AIM OF THE EXERCISE
Please return all lines of the data below containing the string "green".

DATASET EXTRACT
_ _ _ _ _ _ _

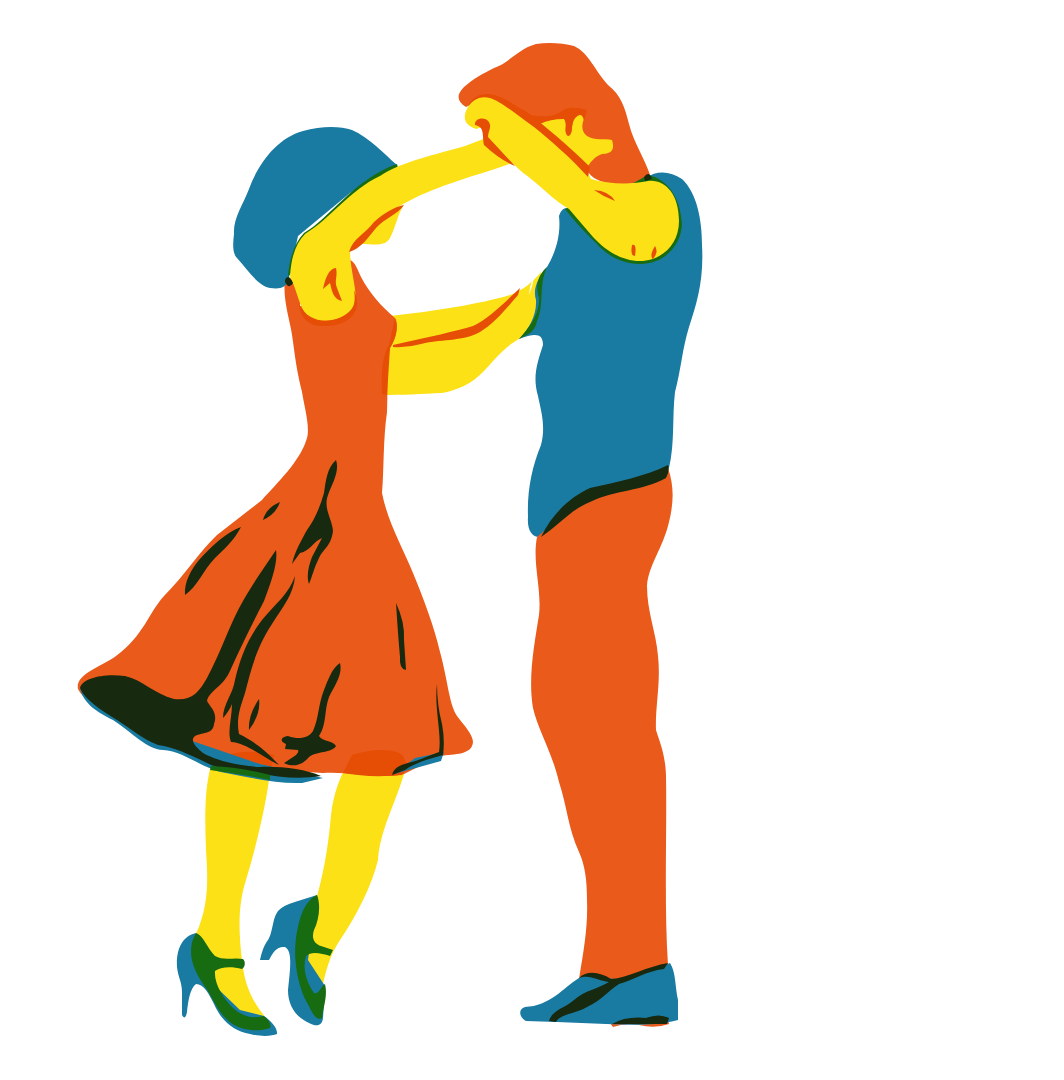
<!DOCTYPE html>
<html lang="en">
<head>
<meta charset="utf-8">
<title>Dancing couple</title>
<style>
:root {
  --paper: #fff;
  --yellow: #fbe116;
  --orange: #ea5a1a;
  --deep-orange: #e64e06;
  --blue: #197aa2;
  --green: #176b10;
  --ink: #17290f;
}
html, body { margin: 0; background: var(--paper); overflow: hidden; }
svg { display: block; width: 1064px; height: 1080px; }
.yellow { fill: var(--yellow); }
.orange { fill: var(--orange); }
.deep-orange { fill: var(--deep-orange); }
.blue { fill: var(--blue); }
.green { fill: var(--green); }
.ink { fill: var(--ink); }
.paper { fill: var(--paper); }
</style>
</head>
<body>
<svg viewBox="0 0 1064 1080" role="img" aria-label="A woman in an orange dress and a man in a blue vest dancing together">

  <g id="woman-legs">
    <path class="yellow" d="M211 765C204 792 205 820 206 850C208 880 209 905 196 934L194 955L215 995L240 1022L266 1018C256 1006 246 990 243 968C238 930 238 905 246 880C258 840 267 800 271 765Z"/>
    <path class="yellow" d="M352 755C341 775 334 790 331 815C328 850 323 875 316 900L304 950L310 985L322 990C325 972 330 955 340 940C357 915 372 885 378 860C380 830 395 805 406 768Z"/>
  </g>

  <g id="woman-shoes">
    <path class="blue" d="M196 933C182 936 176 950 177 967C178 977 182 982 182 992L182 1015C184 1019 186 1018 187 1012C188 1002 190 988 196 984C204 984 209 994 214 1004C222 1022 234 1031 250 1034C262 1037 272 1036 277 1034C278 1028 270 1020 264 1016L240 1010L214 985Z"/>
    <path class="green" d="M196 933C204 936 207 948 215 956C224 961 234 957 243 959C246 962 245 967 242 969C231 966 220 967 215 971C214 984 223 998 233 1008C243 1017 254 1019 263 1016C268 1018 272 1025 270 1028C258 1032 243 1031 231 1023C218 1013 214 1000 206 988C194 972 185 952 196 933Z"/>
    <path class="blue" d="M317 895C303 900 285 903 278 911C271 921 274 933 266 943C262 950 261 956 260 960L269 960C273 952 277 946 285 947C293 951 290 970 288 990C288 1006 296 1017 309 1023C317 1027 322 1026 323 1018L325 986L308 960Z"/>
    <path class="green" d="M317 895C321 905 319 920 314 930C311 939 315 944 321 946L333 950L330 956C321 953 311 951 306 956C302 969 307 983 314 993C319 995 321 986 325 984C328 996 323 1008 322 1018C315 1022 311 1009 306 1001C298 985 293 960 296 938C299 920 303 902 317 895Z"/>
  </g>

  <g id="supporting-arm">
    <path class="yellow" d="M390 316C435 311 480 304 510 295C523 290 533 282 541 272L544 310L521 338C505 346 494 360 484 371C472 384 455 391 442 393C423 394 400 395 382 395Z"/>
    <path class="deep-orange" d="M393 345C430 337 456 331 473 326C488 319 504 303 520 288L518 295C506 309 494 324 480 332C462 342 438 339 421 344Q407 348 393 347Z"/>
    <path class="paper" d="M534 278Q532 288 529 295Q530 283 534 278Z"/>
  </g>

  <g id="woman-dress">
    <path class="orange" d="M285 278C294 275 303 290 300 306L354 302L348 259C355 261 357 268 361 277C370 294 382 307 395 318C399 325 396 338 390 348C386 365 388 388 387 412C383 440 384 468 382 493C388 523 402 546 413 573C424 600 434 626 440 652C448 681 449 704 457 716C464 725 473 735 473 742C472 755 455 754 440 756L404 774C380 780 350 771 323 773C280 770 230 770 190 752L110 715C95 705 82 698 78 689C75 674 101 667 116 656C145 634 147 615 164 596C185 575 198 553 217 535L262 500C278 482 299 462 306 441C311 430 305 410 302 392C295 365 294 345 291 329C287 310 283 296 285 278Z"/>
    <path class="deep-orange" d="M395 318C399 327 396 339 390 348L387 395L382 394C381 370 383 354 389 345Z"/>
    <path class="deep-orange" d="M352 755Q378 747 397 752Q405 754 407 768L402 775Q370 778 343 773Z"/>
    <path class="deep-orange" d="M212 761Q240 746 274 755L271 768Q240 770 209 763Z"/>
  </g>

  <g id="dress-hem">
    <path class="blue" d="M80 688C83 704 99 713 113 720C133 733 146 749 163 750C184 751 202 769 226 773C252 778 277 784 302 783L323 778L260 764L160 730Z"/>
    <path class="blue" d="M394 774L441 761L444 752L415 758Z"/>
    <path class="ink" d="M80 688C82 678 104 673 125 676C143 680 154 694 174 699C192 701 199 692 207 678C222 650 230 623 243 601C255 580 266 565 276 550C278 562 272 580 264 601C249 630 239 651 229 673C222 687 209 691 207 701C211 708 218 713 214 724C213 734 204 732 195 736C189 741 197 748 203 753C219 762 242 766 259 767C280 766 305 769 321 776C302 779 279 778 259 773C240 768 222 772 205 762C188 754 174 747 158 745C142 739 133 730 117 720C101 710 85 700 80 688Z"/>
    <path class="green" d="M211 766Q240 767 270 775L270 780Q240 774 210 770Z"/>
  </g>

  <g id="dress-folds" class="ink">
    <path d="M295 576C294 594 282 608 272 624C256 648 251 670 245 693C240 708 236 719 239 734C251 740 264 748 279 765C262 757 247 743 231 742C227 732 232 718 232 704C230 709 226 715 223 718C223 704 233 694 235 680C240 658 248 638 262 620C276 603 289 594 295 576Z"/>
    <path d="M336 460C340 471 332 484 328 495C323 509 332 518 333 531C331 546 324 548 319 558C314 568 312 577 309 584C306 576 309 565 312 557L322 538C314 541 310 551 300 553L292 564C295 551 301 541 307 530C315 519 320 507 324 493C326 480 327 468 336 460Z"/>
    <path d="M280 502Q276 514 263 520Q266 508 280 502Z"/>
    <path d="M241 527C233 542 224 549 215 558C204 569 197 587 185 595C184 582 191 570 199 560C212 546 225 533 241 527Z"/>
    <path d="M259 699Q261 714 249 730Q248 715 259 699Z"/>
    <path d="M340 663C343 675 334 686 329 697C324 710 327 724 319 736C323 742 332 740 336 746C332 753 317 751 309 757C300 768 290 766 284 763C291 758 300 754 298 750L285 749L286 744C279 741 281 737 288 736C299 740 309 738 313 731C319 718 318 705 324 690C328 680 332 668 340 663Z"/>
    <path d="M396 603Q405 622 404 640L406 670Q399 669 400 657Q398 635 396 603Z"/>
    <path d="M437 684Q437 705 442 724Q445 740 443 755C430 759 416 762 405 770L392 775C395 763 410 764 421 759L439 752C442 734 434 708 437 684Z"/>
  </g>

  <g id="woman-head">
    <path class="blue" d="M397 165C383 153 370 138 352 130C340 126 321 126 303 131C277 138 258 164 249 189C243 205 233 218 234 234C233 243 232 253 237 258C248 270 258 286 270 288C279 289 287 289 289 277L298 236L350 193Z"/>
    <path class="yellow" d="M348 250C357 241 380 222 404 205C397 215 396 227 390 238C385 247 374 244 362 244Z"/>
  </g>

  <g id="man-head">
    <path class="orange" d="M466 107C457 101 456 95 464 87C473 79 482 74 494 68C509 63 518 49 536 44C548 42 563 43 574 46C589 53 595 71 608 85C621 95 625 108 629 124C634 144 645 158 651 178L636 183C618 186 596 184 588 172L540 120L488 96Z"/>
    <path class="yellow" d="M537 120C549 119 560 116 565 119C568 126 563 132 568 136C574 135 570 124 575 118C581 111 584 112 584 119C581 126 582 132 587 136C595 141 604 138 612 140C615 149 612 154 602 154C594 157 591 162 588 166Z"/>
  </g>

  <g id="man-vest">
    <path class="blue" d="M646 178C657 170 670 171 682 179C697 193 702 220 702 245C704 280 697 303 689 327C682 350 681 370 675 392C672 417 675 443 669 468C655 481 627 483 603 491C576 499 564 520 541 537C532 538 527 530 528 517C527 490 532 467 541 445C546 426 541 411 538 396C532 376 538 361 543 345C543 333 535 333 519 339C529 329 537 315 536 300C532 287 540 276 547 267C556 252 561 234 559 216C562 207 567 206 573 212Z"/>
    <path class="green" d="M547 267C538 287 545 303 537 321C535 333 526 335 519 339C529 328 540 314 539 298C535 285 538 275 547 267Z"/>
    <path class="green" d="M565 209Q572 205 577 214L648 175C667 179 680 196 682 224C681 246 664 264 640 264C622 264 606 255 596 243Q579 227 565 209Z"/>
  </g>

  <g id="raised-arms">
    <path class="green" d="M288 277Q290 248 304 233C329 219 354 179 397 164L398 168L320 235Z"/>
    <path class="yellow" d="M290 277C291 257 296 243 305 234C331 218 350 190 380 176C400 162 438 154 465 146L486 138L515 162C480 175 440 184 407 202C387 212 365 233 350 250C350 268 356 286 356 301C351 319 327 325 311 318C299 311 299 294 290 277Z"/>
    <path class="deep-orange" d="M299 304C307 322 329 325 345 315C354 309 356 303 354 290C363 309 352 326 325 326C309 327 300 318 299 304Z"/>
    <path class="ink" d="M285 280Q288 273 293 283Q289 290 285 282Z"/>
    <path class="deep-orange" d="M349 252C353 238 364 235 374 222C384 213 394 207 404 205C397 215 385 218 376 228C368 238 360 249 349 252Z"/>
    <path class="deep-orange" d="M323 289C325 279 329 268 336 268C338 277 334 280 337 288L342 301C333 299 332 291 330 283Z"/>

    <path class="yellow" d="M468 107C476 95 488 94 502 100C520 108 540 120 560 142C575 158 587 169 591 179C608 184 630 185 648 181C665 179 679 194 679 221C679 246 660 261 640 261C621 261 605 250 593 237L569 209C554 201 537 182 522 172L486 139C489 129 482 125 477 129C466 126 461 119 468 107Z"/>
    <path class="deep-orange" d="M468 106C473 95 484 92 495 95C508 99 517 107 527 112C547 128 568 145 590 167L588 177C570 157 550 140 534 127C516 114 500 101 490 98Q476 95 468 106Z"/>
    <path class="deep-orange" d="M519 112Q550 122 565 109Q574 106 587 110L584 121Q582 111 575 118C570 125 574 134 568 136C563 131 568 125 564 119Q550 119 540 124Z"/>
    <path class="deep-orange" d="M475 125C474 118 485 116 489 122C492 128 488 131 488 137L515 166Q500 160 484 145C482 135 485 127 475 125Z"/>
    <path class="deep-orange" d="M594 190Q609 191 615 201Q604 197 594 190Z"/>
    <path class="deep-orange" d="M632 245Q637 243 635 256Q630 256 632 245ZM655 246Q659 252 653 259Q649 256 655 246Z"/>
    <path class="ink" d="M644 177Q649 170 652 179L645 181Z"/>
  </g>

  <g id="man-trousers">
    <path class="orange" d="M668 468C674 485 674 502 669 522C663 548 648 566 647 586C647 612 656 632 658 656C661 683 655 707 656 730C660 743 665 753 666 775C667 835 664 905 668 965L618 982L579 979C584 949 588 926 587 900C587 880 585 865 579 852C568 828 567 806 559 782C552 752 538 730 533 708C528 678 534 646 539 615C542 588 532 563 537 537L575 505Z"/>
    <path class="ink" d="M541 537C552 514 570 497 590 488C617 482 646 476 668 465Q670 471 666 478C643 491 614 490 590 502C570 510 558 526 541 537Z"/>
  </g>

  <g id="man-shoes">
    <path class="orange" d="M610 1023Q630 1014 668 1019L669 1024Q655 1029 639 1025Q624 1023 613 1027Z"/>
    <path class="blue" d="M579 978C595 969 604 980 620 979C641 975 655 970 670 963C676 972 675 987 678 1000L678 1020C657 1026 630 1025 606 1024L557 1022L526 1021C519 1017 518 1009 525 1007C550 1006 563 988 579 978Z"/>
    <path class="ink" d="M579 978C587 970 600 972 611 979C628 978 648 966 668 963L664 969C646 971 634 980 619 984C608 991 602 1000 587 1007C575 1014 560 1014 556 1022L549 1021C552 1010 565 1008 574 1000C585 990 598 989 609 982C598 981 590 974 579 978Z"/>
    <path class="ink" d="M612 1024Q626 1016 646 1018Q659 1013 669 1018L667 1024Z"/>
  </g>
</svg>
</body>
</html>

_ _ _ _ _ _ _

ANSWER TO THIS EXERCISE
  --green: #176b10;
.green { fill: var(--green); }
    <path class="green" d="M196 933C204 936 207 948 215 956C224 961 234 957 243 959C246 962 245 967 242 969C231 966 220 967 215 971C214 984 223 998 233 1008C243 1017 254 1019 263 1016C268 1018 272 1025 270 1028C258 1032 243 1031 231 1023C218 1013 214 1000 206 988C194 972 185 952 196 933Z"/>
    <path class="green" d="M317 895C321 905 319 920 314 930C311 939 315 944 321 946L333 950L330 956C321 953 311 951 306 956C302 969 307 983 314 993C319 995 321 986 325 984C328 996 323 1008 322 1018C315 1022 311 1009 306 1001C298 985 293 960 296 938C299 920 303 902 317 895Z"/>
    <path class="green" d="M211 766Q240 767 270 775L270 780Q240 774 210 770Z"/>
    <path class="green" d="M547 267C538 287 545 303 537 321C535 333 526 335 519 339C529 328 540 314 539 298C535 285 538 275 547 267Z"/>
    <path class="green" d="M565 209Q572 205 577 214L648 175C667 179 680 196 682 224C681 246 664 264 640 264C622 264 606 255 596 243Q579 227 565 209Z"/>
    <path class="green" d="M288 277Q290 248 304 233C329 219 354 179 397 164L398 168L320 235Z"/>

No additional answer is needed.